The “D” Word: What is Dyslexia?
The “D” word – DYSLEXIA – was much talked about throughout the 1980s and early 90’s. Around this time, people would often joke about being dyslexic if they transposed letters in a word, spelled a word incorrectly, or mixed up their words when speaking. But dyslexia is no joking matter. Individuals with reading and writing difficulties who have fallen through the cracks continue to struggle in schools, in the workplace, and in our communities. Early diagnosis and intervention are key to best outcomes if you have a child or family member with dyslexia.
Dyslexia is a reading disorder, or a word recognition disorder. It is also referred to as a processing disorder or a written language disorder. According to the International Dyslexia Association, dyslexia is a specific, neurobiological learning disability. It is a result of individual differences in areas of the brain that process language. Those with dyslexia struggle with accurate, fluent word recognition combined with poor spelling and decoding abilities. These difficulties typically result from deficits in the phonological elements of language that seem significantly below the child’s cognitive abilities. A perfectly bright child who demonstrates age-typical skills and intelligence could very well have the disorder. It is perhaps surprising to learn that experts estimate 20 percent of the population has some form of dyslexia, representing 80-90 percent of all those with learning disabilities!
Myth Busting – What dyslexia is not
Dyslexia is not related to IQ or intellectual ability. Perhaps the most common misconception regarding dyslexia (or reading and writing disorders) is that individuals mix up letters in words or see words backwards. Other beliefs are that individuals with dyslexia just need to “try harder” and “practice more.” Many people also believe that schools do not recognize or use the term dyslexia. The truth is that schools are required to assess and provide services for students with reading and writing disabilities. If your child qualifies for an Individualized Education Program (IEP) under the Individuals with Disabilities Education Act (IDEA) then the school is legally obligated to provide one. If your student does not qualify for an IEP, he or she might still be eligible for a “504 Plan” under the Rehabilitation Act of 1973.
How is dyslexia diagnosed?
There is no single test used to diagnose dyslexia. A pediatrician, speech-language pathologist or reading specialist typically gathers information from parents or guardians to determine what signs and symptoms are present. Most often, parents begin by talking to their child’s teacher about reading concerns in the early grades. Several standardized tests are used to assess phonological skills, processing and working memory skills, letter and symbol recognition, as well as rapid naming and reading comprehension.

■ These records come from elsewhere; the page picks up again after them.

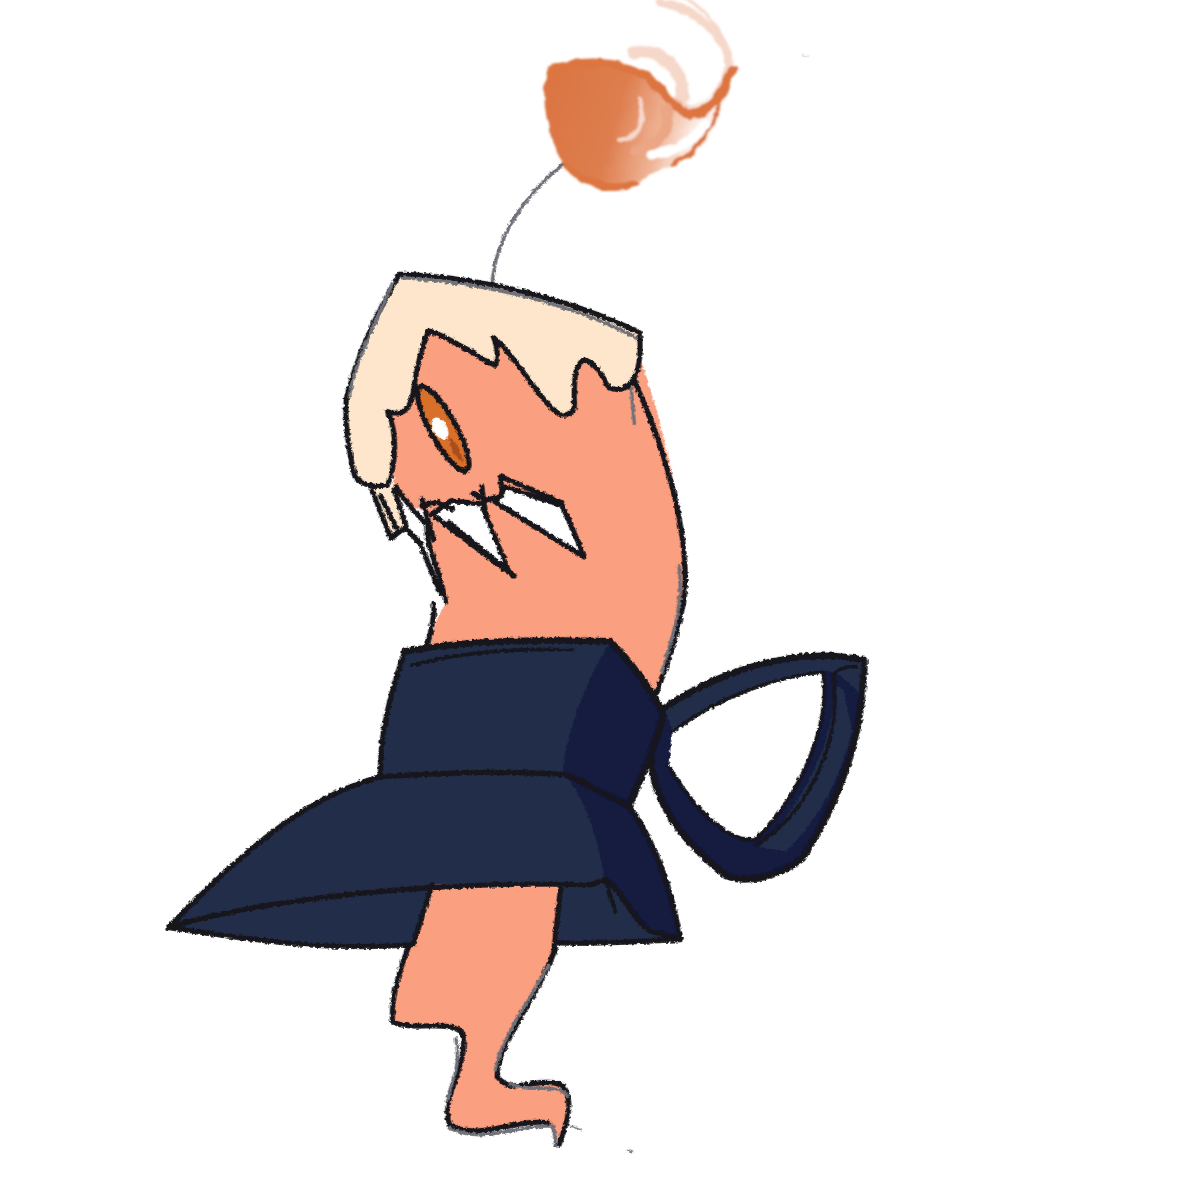
<!DOCTYPE html>
<html lang="en">
<head>
<meta charset="utf-8">
<title>Candle creature sketch</title>
<style>
:root{
  --paper:#ffffff;
  --ink:#15151a;
  --pencil:#6f7078;
  --skin:#fa9f80;
  --wax:#fde6cb;
  --cloth:#222e48;
  --cloth-shade:#121a40;
  --flame:#dc7540;
  --flame-soft:#eba685;
  --flame-pale:#f6d8ca;
  --iris:#d9702c;
}
html,body{margin:0;padding:0;background:var(--paper);overflow:hidden}
.canvas{display:block;width:1200px;height:1200px;background:var(--paper)}
.outline{fill:none;stroke:var(--ink);stroke-width:3;stroke-linecap:round;stroke-linejoin:round}
.outline.thin{stroke-width:2}
.outline.bold{stroke-width:3.8}
.outline.grey{stroke:var(--pencil)}
.skin{fill:var(--skin)}
.wax{fill:var(--wax)}
.cloth{fill:var(--cloth)}
.cloth-shade{fill:var(--cloth-shade)}
.white{fill:var(--paper)}
.stroke-brush{fill:none;stroke-linecap:round}
</style>
</head>
<body>
<svg class="canvas" viewBox="0 0 700 700" role="img" aria-label="Candle creature with dripping wax, a flame on a curved wick, and a navy dress with a bow">
  <defs>
    <filter id="pencil-grain" x="0" y="0" width="700" height="700" filterUnits="userSpaceOnUse">
      <feTurbulence type="fractalNoise" baseFrequency="0.5" numOctaves="2" seed="4" result="grain"/>
      <feDisplacementMap in="SourceGraphic" in2="grain" scale="2.4" xChannelSelector="R" yChannelSelector="G"/>
    </filter>
    <filter id="brush-soft" x="280" y="-20" width="190" height="160" filterUnits="userSpaceOnUse">
      <feTurbulence type="fractalNoise" baseFrequency="0.12" numOctaves="2" seed="9" result="bristle"/>
      <feDisplacementMap in="SourceGraphic" in2="bristle" scale="4" xChannelSelector="R" yChannelSelector="G"/>
      <feGaussianBlur stdDeviation="0.5"/>
    </filter>
    <linearGradient id="flame-fill" x1="318" y1="60" x2="404" y2="84" gradientUnits="userSpaceOnUse">
      <stop offset="0" stop-color="#db7542"/>
      <stop offset=".48" stop-color="#de7e4f"/>
      <stop offset=".78" stop-color="#efb597"/>
      <stop offset="1" stop-color="#fdf1eb"/>
    </linearGradient>
  </defs>

  <g id="flame" filter="url(#brush-soft)">
    <g class="stroke-brush" stroke="var(--flame-pale)">
      <path d="M385 1C405 5 424 20 425 38C425 52 414 62 402 66" stroke-width="5"/>
      <path d="M369 30C388 28 400 43 398 58" stroke-width="7"/>
      <path d="M398 -2C413 6 420 17 422 28" stroke-width="2"/>
    </g>
    <path d="M318 42C332 33 357 33 372 40C384 46 390 58 404 62C414 58 421 49 428 40C424 60 416 82 404 90C394 98 382 98 372 107C361 112 347 111 337 104C324 94 315 70 318 42Z" fill="url(#flame-fill)"/>
    <g class="stroke-brush">
      <path d="M321 41C340 34 361 36 374 43C386 49 390 62 402 67C414 66 422 55 427 41" stroke="var(--flame)" stroke-width="5"/>
      <path d="M425 45C419 68 409 88 393 96" stroke="var(--flame)" stroke-width="2.5"/>
      <path d="M371 88C384 86 391 76 389 64" stroke="var(--flame-soft)" stroke-width="7"/>
      <path d="M362 82C372 80 377 70 373 58" stroke="var(--flame-pale)" stroke-width="3"/>
      <path d="M380 90C395 89 405 82 411 72" stroke="var(--paper)" stroke-width="6"/>
      <path d="M330 96C341 109 357 111 371 107" stroke="var(--flame)" stroke-width="4"/>
    </g>
  </g>

  <g filter="url(#pencil-grain)">
    <path id="wick" class="outline thin grey" d="M328 96C306 114 289 138 287 166"/>

    <g id="leg">
      <path class="skin" d="M252 512C242 542 228 574 229 596C239 602 263 594 270 603C273 624 257 638 262 657C286 668 305 649 320 656L326 668C331 655 335 641 328 633C314 629 298 639 290 628C290 608 315 580 323 553L328 512Z"/>
      <path class="outline" d="M252 516C242 544 227 574 229 596C239 602 263 594 270 603C273 624 257 638 262 656C279 666 302 652 320 655"/>
      <path class="outline" d="M324 553C315 580 289 610 290 628C299 640 313 627 328 633C335 641 331 655 326 668"/>
      <path class="outline thin grey" d="M266 606C269 624 263 630 261 642M262 658C283 668 303 655 323 657L324 668M320 563C308 585 292 606 289 624M297 632C310 638 323 631 331 639"/>
      <path class="outline grey" stroke-width="1" style="stroke-width:.8" d="M333 657L339 659M366 671L369 672"/>
    </g>

    <g id="body">
      <path class="skin" d="M250 190L372 205C388 250 402 310 398 352C395 372 389 388 382 408L250 385C251 374 253 362 260 352C257 336 251 318 247 298C240 296 232 290 230 284L228 235Z"/>
      <path class="outline" d="M370 222C388 262 403 312 399 350C395 370 389 388 383 404"/>
      <path class="outline thin grey" d="M368 225L370 247M396 330C399 350 393 370 386 392"/>
      <path class="outline" d="M231 284C236 292 242 299 249 306C248 318 256 330 260 351M253 352C254 362 250 370 249 379"/>
      <path class="outline" d="M234 305L245 317L257 346M246 291L253 315"/>
    </g>

    <g id="eye" transform="rotate(-29 258.500 250)">
      <ellipse cx="258.500" cy="250" rx="7.500" ry="28" fill="var(--iris)"/>
      <ellipse class="white" cx="257" cy="249" rx="4" ry="7"/>
      <path d="M259 256Q263 261 259 273Q255 266 259 256Z" fill="#a94e1c"/>
      <ellipse class="outline" cx="258.500" cy="250" rx="7.500" ry="28"/>
    </g>

    <g id="mouth">
      <path class="white" d="M252 300L263 292L281 294L297 334Z"/>
      <path class="outline" d="M252 300L263 292L281 294L297 334Z"/>
      <path class="white" d="M289 293L295 284L328 295L341 325Z"/>
      <path class="outline" d="M289 293L295 284L328 295L341 325Z"/>
      <path class="outline" d="M246 295L255 293L264 297M276 288L283 292L293 289L292 278L327 293M281 284L283 298M262 305L300 336"/>
    </g>

    <g id="wax-cap">
      <path class="wax" d="M217 284L228 314L237 307L229 282Z"/>
      <path class="outline" d="M217 286L228 314L237 307L230 286M222 289L231 308"/>
      <path class="wax" d="M233 160C275 161 330 173 373 194C374 206 373 216 369 222C365 228 359 228 355 226C351 218 346 210 340 210C334 215 335 227 335 238C332 243 328 243 324 240C312 230 303 210 288 197C291 205 290 210 289 213C282 211 276 205 271 203C263 199 258 195 250 193C246 202 243 214 241 229C239 239 235 243 226 240C232 252 231 271 226 283C219 285 211 283 207 278C203 263 201 244 202 232C208 208 221 180 233 160Z"/>
      <path class="outline" d="M233 160C275 161 330 173 373 194C374 206 373 216 369 222C365 228 359 228 355 226C351 218 346 210 340 210C334 215 335 227 335 238C332 243 328 243 324 240C312 230 303 210 288 197C291 205 290 210 289 213C282 211 276 205 271 203C263 199 258 195 250 193C246 202 243 214 241 229C239 239 235 243 226 240C232 252 231 271 226 283C219 285 211 283 207 278C203 263 201 244 202 232C208 208 221 180 233 160Z"/>
      <path class="outline thin grey" d="M229 165C219 188 207 211 204 230M234 162C278 164 331 176 371 197"/>
    </g>

    <g id="bow">
      <path class="cloth-shade" fill-rule="evenodd" d="M386 414C412 396 459 375 504 385C504 431 489 468 468 501C455 511 436 516 424 511C398 492 380 466 380 443ZM392 427L390 447C403 468 421 490 440 490C463 470 485 425 480 392C450 395 417 408 392 427Z"/>
      <path class="cloth" d="M388 414C415 397 460 377 503 386L501 405C495 397 487 391 480 391C448 395 416 408 392 427ZM492 402L497 426C491 454 475 482 458 497L443 494C468 470 488 430 486 400Z"/>
      <path class="outline bold" d="M386 414C412 396 459 375 504 385C504 431 489 468 468 501C455 511 436 516 424 511C398 492 380 466 380 443"/>
      <path class="outline thin" d="M392 427C417 408 450 395 480 392C485 425 463 470 440 490C421 490 403 468 390 447"/>
      <path class="outline thin" d="M500 389C492 388 488 391 486 394C492 430 472 475 441 493"/>
    </g>

    <g id="dress">
      <path class="cloth" d="M223 451C172 466 131 508 98 541C145 549 190 555 241 551L252 516L327 516L325 551L397 548C391 514 381 489 366 469L330 452Z"/>
      <path class="cloth-shade" d="M330 452L366 469C381 489 391 514 397 548L376 540L353 513C349 492 345 473 330 452Z"/>
      <path class="cloth" d="M236 380C275 373 316 373 356 374C368 386 378 399 387 416C382 436 375 453 367 470L330 454C294 450 258 453 222 453C221 428 228 404 236 380Z"/>
      <path class="cloth-shade" d="M356 374C368 386 378 399 387 416C382 436 375 453 367 470L328 453C330 427 342 397 356 374Z"/>
      <path class="outline bold" d="M236 380C275 373 316 373 356 374C368 386 378 399 387 416C382 436 375 453 367 470"/>
      <path class="outline" d="M236 380C228 404 221 428 222 453C258 451 294 449 331 452L366 470"/>
      <path class="outline thin" d="M240 388C270 380 300 378 334 379"/>
      <path class="outline" d="M222 453C172 466 131 508 98 541C145 548 190 555 241 551L252 516"/>
      <path class="outline" d="M98 541C160 523 255 514 345 516L353 513C366 523 369 537 379 543L397 548C391 514 381 489 366 469"/>
      <path class="outline" d="M327 517L323 555M325 550C350 551 374 549 397 548"/>
      <path class="outline thin" d="M353 513L359 532"/>
    </g>

    <path id="stray-mark" class="outline grey" style="stroke-width:.6;opacity:.35" d="M468 32L472 33"/>
  </g>
</svg>
</body>
</html>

A speech pathologist might also administer receptive and expressive language tests to rule out other possible deficits or disorders.
Know the early signs
While signs of dyslexia can appear very early in life, the disorder is often difficult to recognize until a child enters school. Because dyslexia is a written language disorder, children are usually not diagnosed until first or second grade, once they begin to learn to read and write. Common early signs include problems saying words correctly, confusing words that sound the same, struggling to remember alphabet letter names, difficulty learning shapes, numbers, colors and days of the week, trouble recognizing the letters in one’s own name, and not knowing left from right. Children with dyslexia also struggle with identifying sounds and rhyming words and do not learn nursery rhymes and songs with the ease their peers seem to demonstrate.
In the early and middle childhood grades, dyslexia signs and symptoms may become more apparent, such as reading well below the expected level for age, problems processing and understanding what is heard, difficulty distinguishing between written letters, an inability to sound out unfamiliar words, difficulty with spelling and number facts, struggling with sight word recognition, and avoidance of activities that involve reading. You might also notice your child spending an unusually long time completing tasks that require reading or writing.
The family connection
Because the disorder results from individual differences in the parts of the brain that enable reading, dyslexia does often run in families. Experts believe that dyslexia is linked to specific genes that affect how the brain processes reading and language. Children of dyslexic adults have a 40 to 60% risk of also having dyslexia. If there is more than one family member with the disorder, the degree of risk is even higher.
When to get help
Talk with your doctor or a speech-language pathologist if your child’s reading level is below what’s expected for his or her age, or if you notice other red flags. Also be prepared to advocate for your child at school – with teachers, special education professionals, and speech-language pathologists. Above all, do not sit back and wait if you believe your child has a reading and writing disorder. The sooner you act, obtain a diagnosis, and begin intervention, the better the outcomes for your child – both in the elementary and secondary grades as well as into adulthood!
Jane Lomas, M.S., CCC-SLP